Tuesday, April 30, 2013
Disciplining a Toddler: Timeouts?
I came across a Facebook post linked to an article on timeouts and if they were effective or "messing up kids." The article made some great points (click the link above to read it in full).
I specifically agree with Edward Christophersen, a psychologist and pediatrician at Children’s Mercy Hospital in Kansas City, Mo., and the author of .
"Timeouts don’t work very well, if you haven’t created a richly positive environment for your child. In other words, “it's the effort parents put into time-in that determines whether or not timeout works,” Christophersen says, so when parents and teachers categorically state that timeouts don’t work with their kids, it can be a warning sign of more serious problems in the home or school environment.
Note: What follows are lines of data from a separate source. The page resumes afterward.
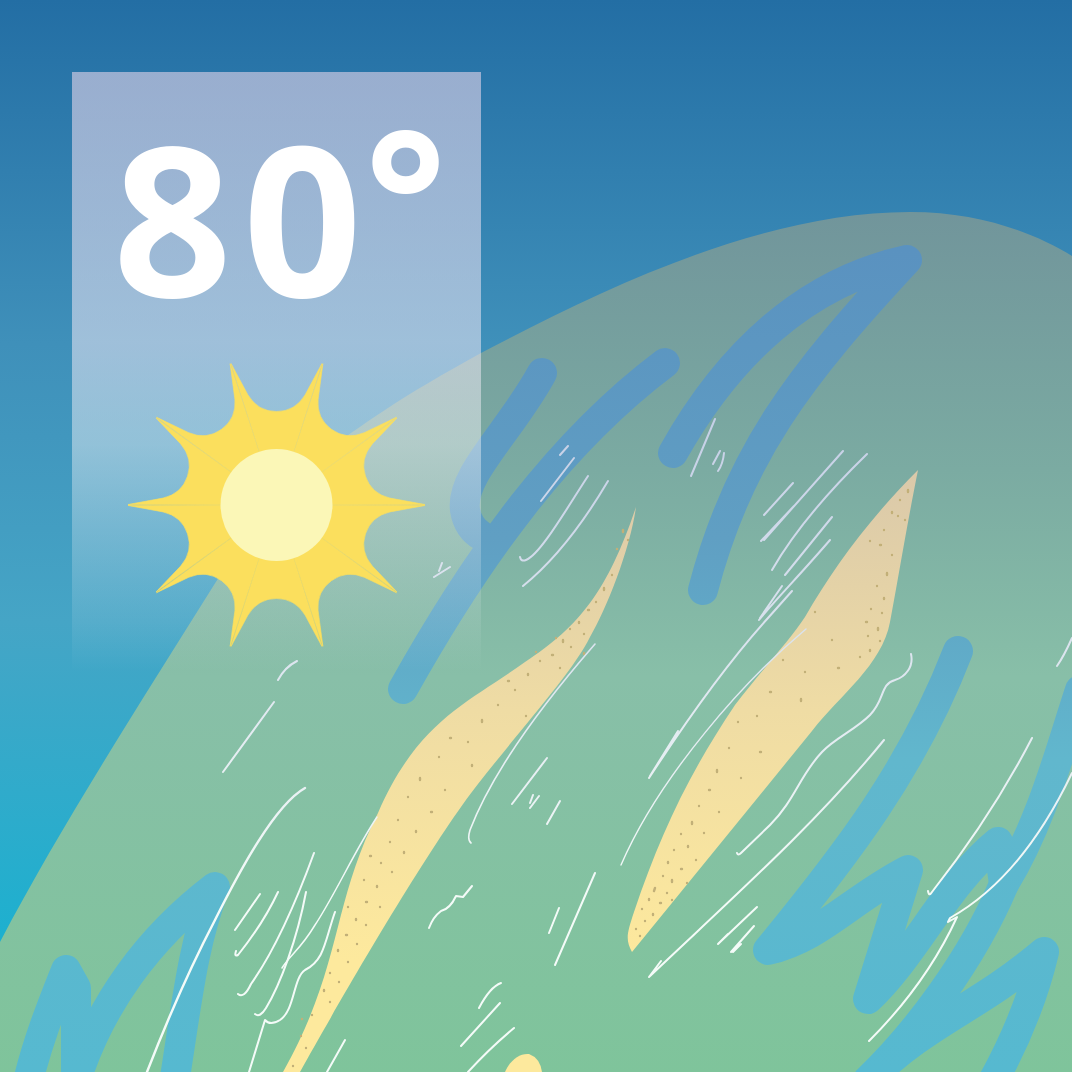
<!DOCTYPE html>
<html lang="en">
<head>
<meta charset="utf-8">
<title>Sunny hills, 80°</title>
<style>
:root {
  --sky-top: #236ea4;
  --sky-mid: #3f90ba;
  --sky-low: #1eb0cf;
  --hill-top: #71959b;
  --hill-mid: #88bfa8;
  --hill-low: #7fc49b;
  --brush-top: #5a92c0;
  --brush-low: #56b9d0;
  --sand-top: #d9c8aa;
  --sand-low: #fde99d;
  --speck: #c2b078;
  --grass-top: #c5cfe6;
  --grass-low: #f4fbf8;
  --sun: #fbdf5d;
  --sun-core: #fbf7b7;
  --white: #fff;
}
* { box-sizing: border-box; margin: 0; padding: 0; }
html, body { width: 1072px; height: 1072px; overflow: hidden; }
.poster {
  position: relative;
  width: 1072px;
  height: 1072px;
  overflow: hidden;
  background: linear-gradient(var(--sky-top) 0, var(--sky-mid) 32%, #45a5c6 58%, var(--sky-low) 87%);
}
.landscape { position: absolute; inset: 0; display: block; }
.brush { fill: none; stroke: url(#brush-tone); stroke-width: 30; stroke-linecap: round; stroke-linejoin: round; }
.sand { fill: url(#sand-tone); }
.specks { fill: none; stroke: var(--speck); stroke-width: 2.4; stroke-linecap: round; }
.grass { fill: none; stroke: url(#grass-tone); stroke-width: 2; stroke-linecap: round; stroke-linejoin: round; }
.forecast {
  position: absolute;
  left: 72px;
  top: 72px;
  width: 409px;
  height: 600px;
  background: linear-gradient(rgba(228, 212, 233, .6) 0, rgba(240, 232, 245, .54) 45%, rgba(245, 245, 248, .45) 62%, rgba(245, 245, 245, 0) 100%);
}
.temperature {
  position: absolute;
  left: 41px;
  top: 41px;
  font: 700 208px/1 "Noto Sans", "Open Sans", sans-serif;
  letter-spacing: 11px;
  color: var(--white);
  white-space: nowrap;
}
.degree {
  position: absolute;
  left: 252px;
  top: -13px;
  font-size: 190px;
  line-height: 1;
  letter-spacing: 0;
}
.sun { position: absolute; left: 56px; top: 291px; }
.rays { fill: var(--sun); stroke: var(--sun); stroke-width: .6; }
.core { fill: var(--sun-core); }
</style>
</head>
<body>
<main class="poster">
  <svg class="landscape" width="1072" height="1072" viewBox="0 0 1072 1072" role="img" aria-label="Green hill with sandy patches, blue brush strokes and blades of grass">
    <defs>
      <linearGradient id="hill-tone" gradientUnits="userSpaceOnUse" x1="0" y1="212" x2="0" y2="1072">
        <stop offset="0" stop-color="var(--hill-top)"/>
        <stop offset=".3" stop-color="#7baba2"/>
        <stop offset=".54" stop-color="var(--hill-mid)"/>
        <stop offset="1" stop-color="var(--hill-low)"/>
      </linearGradient>
      <linearGradient id="brush-tone" gradientUnits="userSpaceOnUse" x1="0" y1="250" x2="0" y2="1072">
        <stop offset="0" stop-color="var(--brush-top)"/>
        <stop offset=".35" stop-color="#609fc3"/>
        <stop offset=".62" stop-color="#61b7cd"/>
        <stop offset="1" stop-color="var(--brush-low)"/>
      </linearGradient>
      <linearGradient id="sand-tone" gradientUnits="userSpaceOnUse" x1="0" y1="460" x2="0" y2="960">
        <stop offset="0" stop-color="var(--sand-top)"/>
        <stop offset=".5" stop-color="#efdca4"/>
        <stop offset="1" stop-color="var(--sand-low)"/>
      </linearGradient>
      <linearGradient id="grass-tone" gradientUnits="userSpaceOnUse" x1="0" y1="420" x2="0" y2="900">
        <stop offset="0" stop-color="var(--grass-top)"/>
        <stop offset="1" stop-color="var(--grass-low)"/>
      </linearGradient>
    </defs>

    <path fill="url(#hill-tone)" d="M0 942C60 828 132 716 219 577C275 482 325 450 385 410C410 393 445 373 481 353C610 285 765 212 910 212C980 212 1034 233 1072 256V1072H0Z"/>

    <g class="brush">
      <path d="M542 373C510 432 460 475 465 510Q468 528 482 536"/>
      <path d="M665 363C560 442 478 555 403 689"/>
      <path d="M673 453C728 355 805 282 907 260C800 375 738 455 703 590"/>
      <path d="M958 651C913 768 846 855 768 950C820 938 850 900 908 870L868 999C915 955 945 885 998 842L1004 884C1042 822 1060 750 1080 690"/>
      <path d="M1004 884C972 960 915 1035 868 1080C930 1020 975 1010 1044 952Q1028 1020 988 1090"/>
      <path d="M66 970C52 1005 36 1045 26 1090M66 970L76 988V1080C100 1005 148 938 215 887C192 945 186 1010 173 1090"/>
    </g>

    <g class="sand">
      <path d="M636 507C630 550 606 610 590 637C573 672 520 730 478 784C430 845 340 1000 300 1072H283C343 965 331 905 378 813C418 720 470 702 525 662C580 626 608 590 636 507Z"/>
      <path d="M918 470C906 530 898 580 890 622C882 665 840 695 812 731L632 952C626 940 626 936 634 912C660 835 688 775 735 705C762 670 790 640 805 617C832 570 868 520 918 470Z"/>
      <path d="M505 1072C510 1060 520 1053 529 1054Q540 1058 542 1072Z"/>
    </g>

    <path class="specks" d="M623 530v2M628 540h0M617 549h0M612 575h0M604 588v2M596 602h0M588 610h1M579 622v1M570 629h0M584 634h0M563 640v2M556 638h0M571 647h0M584 653v1M552 655h1M540 661h0M536 652h0M560 668h0M528 674v1M515 690h0M508 681h1M498 705h0M482 720v2M526 716h0M468 742h0M450 738h1M472 765v1M439 757h0M420 778v2M445 790h0M408 797h0M431 812h1M398 820h0M416 831v1M390 842h0M404 852v1M381 863h0M370 856h1M392 872h0M377 886v1M364 880h0M366 902h1M380 907h0M356 919v1M348 907h0M366 925h0M346 935h1M357 944h0M338 950v1M348 962h0M330 973h0M339 982h0M324 990v1M330 1002h0M312 1015h0M301 1036h0M306 1048h0M293 1066h0M302 1019h0"/>
    <path class="specks" d="M908 490v2M900 500h0M892 512v1M898 516h0M905 520h0M884 530h0M880 545h1M892 555h0M870 541h0M887 573v2M877 586h0M884 598v1M871 609h0M882 613h0M866 622h1M878 628v2M868 636h0M880 641h0M870 650v1M860 657h0M832 640h0M838 668h1M815 612h0M805 672h0M801 699v2M783 660h0M770 692h1M757 716h0M738 722h0M760 752h1M729 748h0M717 770v2M741 778h0M709 790h1M699 806h0M719 812h0M692 822v2M704 833h0M681 834h0M688 846v1M674 850h0M696 860h0M668 862v1M681 869h1M663 876h0M672 880v2M687 883h0M655 888l-1 3M667 893h0M649 899v1M660 903h1M672 900h0M642 909h0M653 914v1M645 921h0M636 929h0M640 936h0"/>

    <g class="grass">
      <path d="M568 446L560 455M574 458L541 501M588 476C567 508 540 555 526 560Q521 562 520 557M608 481C585 520 555 560 523 586"/>
      <path d="M715 419L691 476M724 453Q723 464 718 471M720 451L713 464"/>
      <path d="M843 451L764 540M867 454C830 490 795 530 772 570M793 483L764 515M794 506L761 541M832 517L785 575M830 540C800 575 775 600 759 620M782 586L760 618M792 591L768 618C730 660 690 715 649 778M678 731L650 776"/>
      <path d="M806 629C745 680 660 775 621 865" stroke-width="1.4"/>
      <path d="M434 577L450 567M442 563L439 571M297 661Q285 667 278 680M274 702L223 772"/>
      <path d="M595 644C555 690 495 765 470 830Q467 840 471 843" stroke-width="1.6"/>
      <path d="M547 758L512 804M539 796L530 808M533 795L530 803M560 801L547 824"/>
      <path d="M911 654C914 667 905 677 895 680C880 684 885 700 870 715C855 730 835 738 822 752C800 775 795 800 770 825L741 853Q738 856 737 853M884 740C815 825 730 900 649 977L661 961"/>
      <path d="M757 907L718 944L728 934M754 926L731 952M741 944L733 952M595 873L555 965M559 908L549 933"/>
      <path d="M1072 638Q1064 656 1057 666M1032 738C1000 800 965 850 932 892Q929 897 928 891M1072 773C1040 840 1000 890 950 918L948 922L957 917C935 965 905 1005 869 1041"/>
      <path d="M305 788C275 805 240 870 215 920C190 968 168 1018 147 1072" stroke-width="2.4"/>
      <path d="M260 894L235 930M278 892C265 920 250 940 238 955Q234 957 236 951M314 853C295 905 275 950 251 984Q244 999 238 994M306 892C297 940 280 985 266 1008Q260 1018 255 1014M335 912C325 940 325 960 305 970C293 978 295 1010 280 1020Q270 1026 265 1020L249 1072"/>
      <path d="M377 817C355 850 335 895 315 925C300 950 290 955 282 968" stroke-width="1.5"/>
      <path d="M472 886L463 897L456 896Q450 909 441 911Q433 917 429 928M501 983Q490 987 479 1008M500 1003L461 1046M514 1028Q490 1048 468 1072M345 1040L327 1072"/>
    </g>
  </svg>

  <section class="forecast" aria-label="Forecast">
    <h1 class="temperature">80<span class="degree">°</span></h1>
    <svg class="sun" width="297" height="284" viewBox="128 363 297 284" role="img" aria-label="Sun">
      <defs>
        <path id="ray-pair" d="M276.5 505L231 363.5L248 395Q258 411.5 276.5 411.5Q295 411.5 305 395L322 363.5Z"/>
      </defs>
      <g class="rays">
        <use href="#ray-pair"/>
        <use href="#ray-pair" transform="rotate(36 276.5 505)"/>
        <use href="#ray-pair" transform="rotate(72 276.5 505)"/>
        <use href="#ray-pair" transform="rotate(108 276.5 505)"/>
        <use href="#ray-pair" transform="rotate(144 276.5 505)"/>
        <use href="#ray-pair" transform="rotate(180 276.5 505)"/>
        <use href="#ray-pair" transform="rotate(216 276.5 505)"/>
        <use href="#ray-pair" transform="rotate(252 276.5 505)"/>
        <use href="#ray-pair" transform="rotate(288 276.5 505)"/>
        <use href="#ray-pair" transform="rotate(324 276.5 505)"/>
      </g>
      <circle class="core" cx="276.5" cy="505" r="56"/>
    </svg>
  </section>
</main>
</body>
</html>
If you rarely praise, hug, or interact positively with little Sammy, then acting up may be the only way he can get your attention, and for a kid, negative attention (such as when parents get mad) is better than no attention.
As a parent, we feel we have effectively incorporated timeouts for our almost-two-year-old son, Elijah. However, we also VERY often praise, hug and kiss, and positively interact with him. He does not feel 'punished' or 'abandoned' when we do give him timeouts. What I have noticed is how INEFFECTIVE spanking is for our son. While I know some parents are adamantly opposed to spanking, and others are for it, I would be lying if I said we never lightly spanked Elijah's bottom or hand, although it rarely happens. I was not exactly for "spanking" but also grew up in a time where corporal punishment was normal (especially in my ethno-traditional Indian upbringing). That being said, I remember how much I HATED my parents for spanking me and told myself I didn't want to parent this way. I did not want my son to hate me because of the forms of punishment he received. I realize that some of the techniques used on me did have negative consequences (i.e.: feeling hatred toward the two people I should never feel hatred towards, my parents). Of course, that time passed and I feel nothing but love and admiration for my parents now that I am an adult and a parent myself. Nevertheless, I still remember that "feeling" stemmed from the corporal punishment I received.
Thankfully, I received a lot of training on early childhood education and parenting through the agency I was previously employed with. I feel I truly learned the benefits of "nurturing parenting" principles stemmed around positive interaction, speaking to Elijah like an adult, getting down to his level to speak to him (especially when a more authoritative voice is needed) and always loving and praising him. This approach has worked WONDERS for us. We do not feel like we are dealing with "the terrible two's" we hear so often about. Our son is actually far from "terrible" although he is just about two years old.
I strongly believe that the nurturing parenting techniques, as well as effective and age appropriate timeouts, work wonders. Elijah HATES time out (which for us is removing him from his current surrounding to a quiet corner in the house). We do not put him there and just "abandon" him. We get down to his level, explain calmly what he did and why he is there and give him a specified time limit. He usually throws a fit for a few seconds, but I have noticed if I speak to him like an adult, he gets it more than if I were to be frustrated and yell at him. In the end, he does not like the idea of timeout, so often he knows what he should not do to end up in timeout. In his head, I see him thinking, "I shouldn't do that, or I'll be in timeout." Which to me, speaks volumes in that he is getting the concept and understanding the cause and effect around his behavior resulting in a positive learning experience for him.
In the end, I am ALL for nurturing parenting and effective, age appropriate time outs. Children need discipline and structure, but they also need love, praise and nurturing.
What techniques do you use when applying discipline to your child? Has it been effective?
I strongly urge parents to look into the "nurturing parenting" techniques and would be happy to elaborate more about what I learned in regards to these principles.